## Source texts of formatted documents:
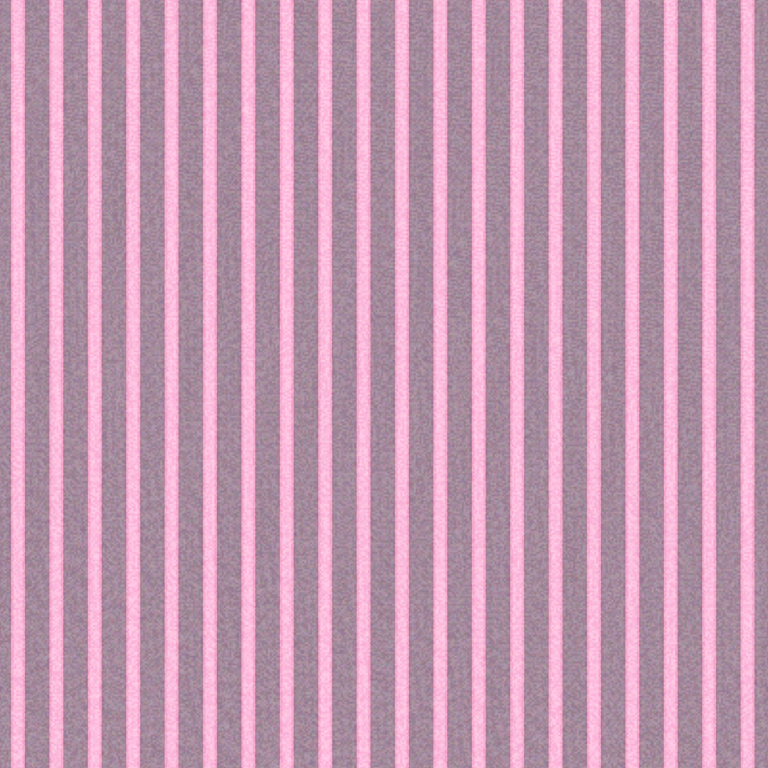
Reproduce this pattern procedurally as a three.js fragment shader.

```glsl
varying vec2 vUv;

float hash(vec2 p) {
  return fract(sin(dot(p, vec2(127.1, 311.7))) * 43758.5453);
}

// Value noise that wraps after a whole number of cells
float wrapNoise(vec2 uv, vec2 cells, float seed) {
  vec2 p = uv * cells;
  vec2 i = floor(p);
  vec2 f = fract(p);
  f = f * f * (3.0 - 2.0 * f);
  vec2 a = mod(i, cells) + seed;
  vec2 b = mod(i + 1.0, cells) + seed;
  return mix(mix(hash(a), hash(vec2(b.x, a.y)), f.x),
             mix(hash(vec2(a.x, b.y)), hash(b), f.x), f.y);
}

void main() {
  // Signed distance to the stripe edge, in stripe periods
  float across = fract(vUv.x * 20.0);
  float edge = abs(across - 0.468) - 0.18;
  float stripe = 1.0 - smoothstep(-0.02, 0.02, edge);

  // Pink stripe with deeper borders
  float border = smoothstep(-0.09, -0.03, edge);
  vec3 pink = mix(vec3(0.99, 0.745, 0.87), vec3(0.96, 0.67, 0.80), border);

  // Mauve ground, redder beside each stripe
  float fringe = 1.0 - smoothstep(0.02, 0.07, edge);
  vec3 mauve = mix(vec3(0.64, 0.54, 0.61), vec3(0.66, 0.50, 0.60), fringe);

  // Fine grain, tinted per channel on the ground
  float grain = wrapNoise(vUv, vec2(400.0), 0.0) - 0.5;
  vec3 tint = vec3(wrapNoise(vUv, vec2(320.0), 17.0),
                   wrapNoise(vUv, vec2(320.0), 43.0),
                   wrapNoise(vUv, vec2(320.0), 71.0)) - 0.5;
  mauve += grain * 0.11 + tint * 0.06;
  pink += grain * vec3(0.03, 0.13, 0.08) + tint * 0.02;

  // Faint vertical threads
  float thread = wrapNoise(vUv, vec2(160.0, 4.0), 97.0) - 0.5;
  vec3 color = mix(mauve, pink, stripe) + thread * 0.015;

  gl_FragColor = vec4(clamp(color, 0.0, 1.0), 1.0);
}
```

## GOAL OF THE EXERCISE:
Show the lines of the data that hold the word "float".

## ANSWER TO THIS PROBLEM:
float hash(vec2 p) {
float wrapNoise(vec2 uv, vec2 cells, float seed) {
  float across = fract(vUv.x * 20.0);
  float edge = abs(across - 0.468) - 0.18;
  float stripe = 1.0 - smoothstep(-0.02, 0.02, edge);
  float border = smoothstep(-0.09, -0.03, edge);
  float fringe = 1.0 - smoothstep(0.02, 0.07, edge);
  float grain = wrapNoise(vUv, vec2(400.0), 0.0) - 0.5;
  float thread = wrapNoise(vUv, vec2(160.0, 4.0), 97.0) - 0.5;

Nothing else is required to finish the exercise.